institutions. Proponents, on the other hand, contend
that ESAs are an important tool to ensure students have
access to the resources they need to make the best educational choice and aren’t trapped in low-performing
schools because of their family’s socioeconomic status.
Although the push for ESAs stalled this year, the fervor
around this topic suggests it will likely resurface as a
legislative measure next year.
As to what may be on the legislative horizon in 2020,
we can only speculate. Whatever is in store, however, it
remains clear that Georgia needs strong leaders with a
clear vision for a public education system that empowers
state and local leaders as well as parents and students to
make decisions that best support the educational needs
of all the state’s citizens. Georgians deserve as much and
must continue to demand that the most pressing education issues in the state be top priority for our leaders.
Please be on the lookout for our next Top Ten Issues
to Watch report at the top of 2020.
Dr. Steve Dolinger is the president of the Georgia Partnership for Excellence
in Education.
mong other definitions, the
word “great” is defined in
Webster’s Dictionary as:
1) predominant; 2) remarkable in
magnitude, degree or effectiveness;
3) eminent, distinguished; 4) chief or
preeminent over others; 5) remarkably skilled and 6) markedly superior
in character or quality.
On April 21, 2001 we gathered at
Vineville Methodist Church in Macon
to say good-bye to a great Georgian, a
great American and a great man—
Denmark Groover, Jr.. He was better known to
thousands of Georgians as simply “Denny.” Denny left
us that day but in our hearts and memories this remarkable, skilled, distinguished and superior human being
will never leave us.
Except for his God, family and country, Denny loved
Georgia and the Georgia House of Representatives more
than anything in his life. It was in the House of
Representatives where I best knew him. Denny served
there in the 1950s, 60s, 70s, 80s and 90s— and during
much of that time I was the Majority Leader and he was
the Majority Whip. We sat by each other. We should have
changed seats and jobs for he was vastly superior in all
respects. In fact, in my 32 years in the legislature, he was
without a doubt the best lawmaker. He was first to the
Capitol and the last to leave. Reading and understanding
every bill. And great oratorical skills. When Denny talked,
everyone listened. Predominant. Effective. Superior.
Remarkably skilled. On a scale of 1 to 10— 10 being the
best— Denny was a “10.”
Denny was a lawyer’s lawyer. I once teased him by
saying that down in Perry when we heard that someone
had hired Denmark Groover as his or her attorney, we
knew he or she “must be guilty.” Otherwise, why would
they pay his big fee to get the best?
Denny was a legislator’s legislator. He would help a
member perfect his or her bill even though he was
opposed to it. In fact, he might perfect the amendment
and then fight it on the floor of the House.
Usually, he was equally adept at arguing either side of the issue. Denny
was a man’s man. Once, when introducing him, I used that line only to
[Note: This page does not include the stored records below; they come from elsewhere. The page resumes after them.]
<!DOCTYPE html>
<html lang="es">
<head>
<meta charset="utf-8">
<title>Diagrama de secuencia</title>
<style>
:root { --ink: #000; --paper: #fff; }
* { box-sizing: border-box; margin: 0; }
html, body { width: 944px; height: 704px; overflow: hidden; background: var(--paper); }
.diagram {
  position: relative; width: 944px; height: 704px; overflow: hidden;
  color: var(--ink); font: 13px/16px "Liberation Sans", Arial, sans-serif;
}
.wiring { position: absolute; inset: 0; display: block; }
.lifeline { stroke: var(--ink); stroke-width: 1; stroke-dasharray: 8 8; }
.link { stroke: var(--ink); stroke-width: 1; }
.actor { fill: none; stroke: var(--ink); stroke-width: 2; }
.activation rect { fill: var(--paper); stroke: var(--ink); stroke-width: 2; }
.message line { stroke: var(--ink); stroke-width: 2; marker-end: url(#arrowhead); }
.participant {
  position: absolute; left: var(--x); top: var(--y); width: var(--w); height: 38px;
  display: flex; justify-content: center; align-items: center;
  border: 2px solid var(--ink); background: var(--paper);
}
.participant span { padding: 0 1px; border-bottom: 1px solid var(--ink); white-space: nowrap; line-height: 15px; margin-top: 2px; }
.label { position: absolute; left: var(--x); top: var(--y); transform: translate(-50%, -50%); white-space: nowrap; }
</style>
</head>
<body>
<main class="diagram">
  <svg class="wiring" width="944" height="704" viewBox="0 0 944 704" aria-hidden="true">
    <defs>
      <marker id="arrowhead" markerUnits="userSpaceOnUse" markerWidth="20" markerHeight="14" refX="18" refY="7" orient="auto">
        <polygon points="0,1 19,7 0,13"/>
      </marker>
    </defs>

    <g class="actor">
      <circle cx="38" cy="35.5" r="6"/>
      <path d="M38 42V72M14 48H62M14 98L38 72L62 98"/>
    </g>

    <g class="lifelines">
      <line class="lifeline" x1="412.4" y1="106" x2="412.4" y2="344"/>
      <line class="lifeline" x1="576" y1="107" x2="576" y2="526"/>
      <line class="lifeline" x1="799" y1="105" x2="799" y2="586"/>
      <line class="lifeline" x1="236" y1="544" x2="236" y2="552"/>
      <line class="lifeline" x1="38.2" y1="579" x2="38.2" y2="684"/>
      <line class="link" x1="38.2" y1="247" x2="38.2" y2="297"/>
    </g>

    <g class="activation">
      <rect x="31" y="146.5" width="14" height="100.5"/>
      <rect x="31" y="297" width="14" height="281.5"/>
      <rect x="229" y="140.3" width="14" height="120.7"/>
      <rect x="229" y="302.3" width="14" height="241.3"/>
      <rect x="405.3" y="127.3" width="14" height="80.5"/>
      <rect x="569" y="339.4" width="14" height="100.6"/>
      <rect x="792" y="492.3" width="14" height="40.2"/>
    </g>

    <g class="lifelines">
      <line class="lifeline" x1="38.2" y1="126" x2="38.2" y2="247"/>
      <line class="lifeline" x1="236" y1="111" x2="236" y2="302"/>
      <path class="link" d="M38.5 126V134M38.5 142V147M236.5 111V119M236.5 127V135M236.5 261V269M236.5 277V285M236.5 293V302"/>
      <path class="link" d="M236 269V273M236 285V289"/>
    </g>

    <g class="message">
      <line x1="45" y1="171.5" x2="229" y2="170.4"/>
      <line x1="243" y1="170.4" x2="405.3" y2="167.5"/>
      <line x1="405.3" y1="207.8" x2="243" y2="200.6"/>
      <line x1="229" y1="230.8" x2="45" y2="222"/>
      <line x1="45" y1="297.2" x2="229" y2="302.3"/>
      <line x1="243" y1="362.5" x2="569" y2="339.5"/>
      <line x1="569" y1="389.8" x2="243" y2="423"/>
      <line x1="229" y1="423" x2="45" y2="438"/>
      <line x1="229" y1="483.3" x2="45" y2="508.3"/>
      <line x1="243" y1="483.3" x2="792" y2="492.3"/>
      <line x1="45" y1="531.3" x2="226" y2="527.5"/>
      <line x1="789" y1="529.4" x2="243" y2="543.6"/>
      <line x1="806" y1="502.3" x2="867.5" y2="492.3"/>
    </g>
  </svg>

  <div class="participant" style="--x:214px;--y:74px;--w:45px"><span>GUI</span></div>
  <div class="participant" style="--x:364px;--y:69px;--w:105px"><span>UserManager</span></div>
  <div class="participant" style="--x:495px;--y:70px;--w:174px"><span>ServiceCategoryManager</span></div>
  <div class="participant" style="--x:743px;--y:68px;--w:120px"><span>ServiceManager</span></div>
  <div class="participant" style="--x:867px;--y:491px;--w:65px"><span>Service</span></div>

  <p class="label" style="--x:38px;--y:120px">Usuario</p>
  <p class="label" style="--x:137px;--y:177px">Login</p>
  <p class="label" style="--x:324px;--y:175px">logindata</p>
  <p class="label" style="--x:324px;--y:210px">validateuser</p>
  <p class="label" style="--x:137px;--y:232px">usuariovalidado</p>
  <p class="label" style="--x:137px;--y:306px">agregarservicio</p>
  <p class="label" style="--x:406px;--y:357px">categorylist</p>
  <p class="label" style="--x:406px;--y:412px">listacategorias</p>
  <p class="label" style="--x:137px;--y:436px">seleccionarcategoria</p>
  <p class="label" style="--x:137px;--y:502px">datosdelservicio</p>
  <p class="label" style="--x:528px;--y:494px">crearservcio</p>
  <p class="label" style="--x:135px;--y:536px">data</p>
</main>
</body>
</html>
be rebuked when he spoke—
informing me that he wasn’t a
“man’s man” but that he was a
“ladies’ man!” He did exude
strength, confidence, courage, standing and presence. He was a war
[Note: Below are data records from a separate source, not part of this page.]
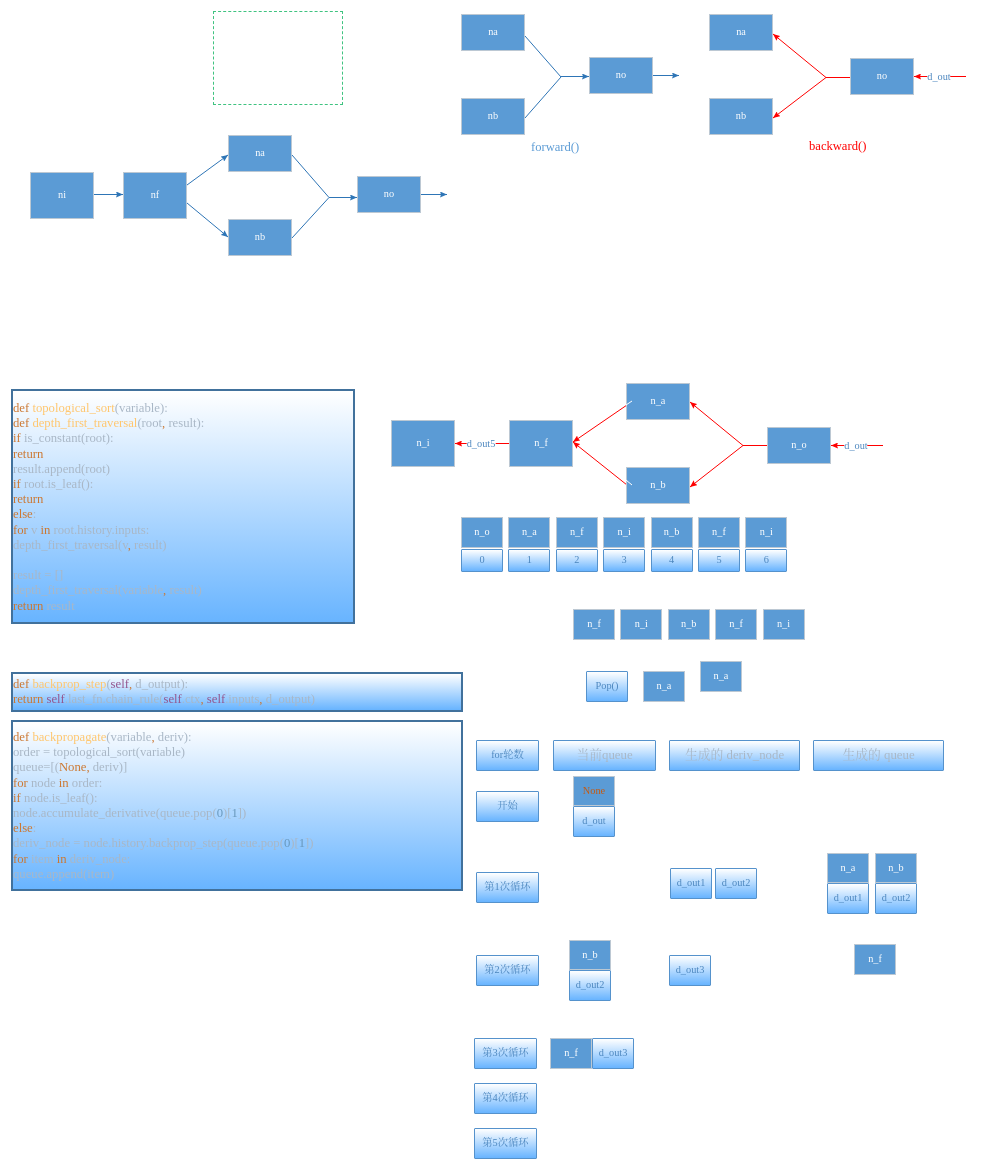
<!DOCTYPE html>
<html lang="zh">
<head>
<meta charset="utf-8">
<title>Backpropagation walkthrough</title>
<style>
:root {
  --node: #5b9bd5;
  --node-edge: #bcc8d3;
  --blue-line: #2e75b6;
  --red: #ff0000;
  --pale-text: #4d87bf;
  --pale-edge: #5592cc;
  --frame: #41719c;
  --pale: linear-gradient(#fff, #68b4ff);
  --code: #a9b7c6;
  --keyword: #cc7832;
  --func: #ffc66d;
  --self: #94558d;
  --number: #6897bb;
}
* { box-sizing: border-box; }
html, body { margin: 0; }
body {
  position: relative;
  width: 983px;
  height: 1169px;
  overflow: hidden;
  background: #fff;
  font: 10.3px/1.2 "Liberation Serif", "Noto Serif CJK SC", serif;
}
.node, .pale {
  display: flex;
  align-items: center;
  justify-content: center;
  width: 42px;
  height: 31px;
  white-space: nowrap;
}
.node { background: var(--node); border: 1px solid var(--node-edge); color: #fff; }
.pale { background: var(--pale); border: 1px solid var(--pale-edge); border-radius: 1px; color: var(--pale-text); }
.graph .node, .loose { position: absolute; }
.graph .node { width: 64px; height: 37px; }
.graph .tall { height: 47px; }
.edges { position: absolute; left: 0; top: 0; }
.edges path { fill: none; stroke-width: 1; }
.blue path { stroke: var(--blue-line); }
.red path { stroke: var(--red); }
.blue .to { marker-end: url(#blue-tip); }
.red .to { marker-end: url(#red-tip); }
.edge-label {
  position: absolute;
  transform: translate(-50%, -50%);
  background: #fff;
  color: var(--pale-text);
  line-height: 12px;
}
.caption { position: absolute; margin: 0; font-size: 12.6px; line-height: 15px; }
.scope { position: absolute; left: 213px; top: 11px; width: 130px; height: 94px; border: 1px dashed #3fc380; }

.code {
  position: absolute;
  left: 11px;
  margin: 0;
  border: 2px solid var(--frame);
  background: var(--pale);
  color: var(--code);
  font: 12.7px/15.2px "Liberation Serif", serif;
  overflow: hidden;
}
.code b { font-weight: 400; color: var(--keyword); }
.code i { font-style: normal; color: var(--func); }
.code em { font-style: normal; color: var(--self); }
.code u { text-decoration: none; color: var(--number); }

.strip { position: absolute; display: flex; gap: 5.4px; }
.strip .pale { height: 23px; margin-top: 1px; }

.trace {
  position: absolute;
  left: 476px;
  top: 740px;
  display: grid;
  grid-template-columns: 77px 116px 144px 131px;
  grid-template-rows: 51px 81px 83px 83px 45px 45px 31px;
  align-items: start;
}
.trace .round { width: 63px; }
.trace .head { font-size: 12.8px; color: var(--code); width: 131px; }
.trace .short { width: 103px; }
.late { margin-left: -2px; }
.group { display: flex; }
.pair .node { height: 30px; }
.none { color: #c55a11; }
</style>
</head>
<body>

<svg class="edges" width="983" height="1169" viewBox="0 0 983 1169" aria-hidden="true">
  <defs>
    <marker id="blue-tip" viewBox="0 0 7 6" refX="7" refY="3" markerWidth="7" markerHeight="6" orient="auto" markerUnits="userSpaceOnUse"><path d="M0 0L7 3L0 6L1 3Z" style="fill:#2e75b6;stroke:none"/></marker>
    <marker id="red-tip" viewBox="0 0 7 6" refX="7" refY="3" markerWidth="7" markerHeight="6" orient="auto" markerUnits="userSpaceOnUse"><path d="M0 0L7 3L0 6L1 3Z" style="fill:#ff0000;stroke:none"/></marker>
  </defs>
  <g class="blue">
    <path class="to" d="M93 194.5H123"/>
    <path class="to" d="M187 185L228 155"/>
    <path class="to" d="M187 203L228 237"/>
    <path d="M292 155L329 197.5L292 238"/>
    <path class="to" d="M329 197.5H357"/>
    <path class="to" d="M421 194.5H447"/>
    <path d="M525 36L561 77L525 118"/>
    <path class="to" d="M561 76.5H589"/>
    <path class="to" d="M652 75.5H679"/>
  </g>
  <g class="red">
    <path class="to" d="M850 77.5H826L773 34"/>
    <path class="to" d="M826 77.5L773 118"/>
    <path class="to" d="M966 76.5H914"/>
    <path class="to" d="M767 445.5H743L690 402"/>
    <path class="to" d="M743 445.5L690 487"/>
    <path class="to" d="M627 405L573 442"/>
    <path class="to" d="M627 485L573 442"/>
    <path class="to" d="M509 443.5H455"/>
    <path class="to" d="M883 445.5H831"/>
  </g>
</svg>

<div class="scope"></div>

<section class="graph" aria-label="Full graph">
  <div class="node tall" style="left:30px;top:172px">ni</div>
  <div class="node tall" style="left:123px;top:172px">nf</div>
  <div class="node" style="left:228px;top:135px">na</div>
  <div class="node" style="left:228px;top:219px">nb</div>
  <div class="node" style="left:357px;top:176px">no</div>
</section>

<section class="graph" aria-label="Forward">
  <div class="node" style="left:461px;top:14px">na</div>
  <div class="node" style="left:461px;top:98px">nb</div>
  <div class="node" style="left:589px;top:57px">no</div>
  <p class="caption" style="left:531px;top:140px;color:var(--node)">forward()</p>
</section>

<section class="graph" aria-label="Backward">
  <div class="node" style="left:709px;top:14px">na</div>
  <div class="node" style="left:709px;top:98px">nb</div>
  <div class="node" style="left:850px;top:58px">no</div>
  <span class="edge-label" style="left:939px;top:77px">d_out</span>
  <p class="caption" style="left:809px;top:139px;color:var(--red)">backward()</p>
</section>

<section class="graph" aria-label="Gradient flow">
  <div class="node tall" style="left:391px;top:420px">n_i</div>
  <div class="node tall" style="left:509px;top:420px">n_f</div>
  <div class="node" style="left:626px;top:383px">n_a</div>
  <div class="node" style="left:626px;top:467px">n_b</div>
  <div class="node" style="left:767px;top:427px">n_o</div>
  <span class="edge-label" style="left:481px;top:444px">d_out5</span>
  <span class="edge-label" style="left:856px;top:446px">d_out</span>
  <svg class="edges" width="983" height="520" viewBox="0 0 983 520" aria-hidden="true">
    <path d="M626 405L632 401M626 480L632 485" stroke="#fff"/>
  </svg>
</section>

<pre class="code" style="top:389px;width:344px;height:235px;padding-top:10px"><b>def</b> <i>topological_sort</i>(variable):
<b>def</b> <i>depth_first_traversal</i>(root<b>,</b> result):
<b>if</b> is_constant(root):
<b>return</b>
result.append(root)
<b>if</b> root.is_leaf():
<b>return</b>
<b>else</b>:
<b>for</b> v <b>in</b> root.history.inputs:
depth_first_traversal(v<b>,</b> result)

result = []
depth_first_traversal(variable<b>,</b> result)
<b>return</b> result</pre>

<pre class="code" style="top:672px;width:452px;height:40px;padding-top:3px"><b>def</b> <i>backprop_step</i>(<em>self</em><b>,</b> d_output):
<b>return</b> <em>self</em>.last_fn.chain_rule(<em>self</em>.ctx<b>,</b> <em>self</em>.inputs<b>,</b> d_output)</pre>

<pre class="code" style="top:720px;width:452px;height:171px;padding-top:8px"><b>def</b> <i>backpropagate</i>(variable<b>,</b> deriv):
order = topological_sort(variable)
queue=[(<b>None,</b> deriv)]
<b>for</b> node <b>in</b> order:
<b>if</b> node.is_leaf():
node.accumulate_derivative(queue.pop(<u>0</u>)[<u>1</u>])
<b>else</b>:
deriv_node = node.history.backprop_step(queue.pop(<u>0</u>)[<u>1</u>])
<b>for</b> item <b>in</b> deriv_node:
queue.append(item)</pre>

<section class="strip" style="left:461px;top:517px" aria-label="Sorted order">
  <div><div class="node">n_o</div><div class="pale">0</div></div>
  <div><div class="node">n_a</div><div class="pale">1</div></div>
  <div><div class="node">n_f</div><div class="pale">2</div></div>
  <div><div class="node">n_i</div><div class="pale">3</div></div>
  <div><div class="node">n_b</div><div class="pale">4</div></div>
  <div><div class="node">n_f</div><div class="pale">5</div></div>
  <div><div class="node">n_i</div><div class="pale">6</div></div>
</section>

<section class="strip" style="left:573px;top:609px" aria-label="Remaining order">
  <div class="node">n_f</div>
  <div class="node">n_i</div>
  <div class="node">n_b</div>
  <div class="node">n_f</div>
  <div class="node">n_i</div>
</section>

<div class="pale loose" style="left:586px;top:671px">Pop()</div>
<div class="node loose" style="left:643px;top:671px">n_a</div>
<div class="node loose" style="left:700px;top:661px">n_a</div>

<section class="trace" aria-label="Loop trace">
  <div class="pale round">for轮数</div>
  <div class="pale head short">当前queue</div>
  <div class="pale head">生成的 deriv_node</div>
  <div class="pale head">生成的 queue</div>

  <div class="pale round">开始</div>
  <div class="pair" style="margin:-15px 0 0 20px"><div class="node none">None</div><div class="pale">d_out</div></div>
  <div></div>
  <div></div>

  <div class="pale round">第1次循环</div>
  <div></div>
  <div class="group" style="gap:3px;margin:-4px 0 0 1px"><div class="pale">d_out1</div><div class="pale">d_out2</div></div>
  <div class="group" style="gap:6px;margin:-19px 0 0 14px">
    <div class="pair"><div class="node">n_a</div><div class="pale">d_out1</div></div>
    <div class="pair"><div class="node">n_b</div><div class="pale">d_out2</div></div>
  </div>

  <div class="pale round">第2次循环</div>
  <div class="pair" style="margin:-15px 0 0 16px"><div class="node">n_b</div><div class="pale">d_out2</div></div>
  <div class="pale">d_out3</div>
  <div class="node" style="margin:-11px 0 0 41px">n_f</div>

  <div class="pale round late">第3次循环</div>
  <div class="group" style="margin-left:-3px"><div class="node">n_f</div><div class="pale">d_out3</div></div>
  <div></div>
  <div></div>

  <div class="pale round late" style="grid-column:1">第4次循环</div>
  <div class="pale round late" style="grid-column:1">第5次循环</div>
</section>

</body>
</html>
hero— a Black Sheep Squadron pilot in
the Pacific during World War II. He was a
man’s man. He was my friend. continued on page 44
A James Magazine
“Most Inuential” Attorney
E 2M


Powered by

Full screen Click to read
Paperturn flipbook
Download as PDF
Shopping cart
Full screen
Exit full screen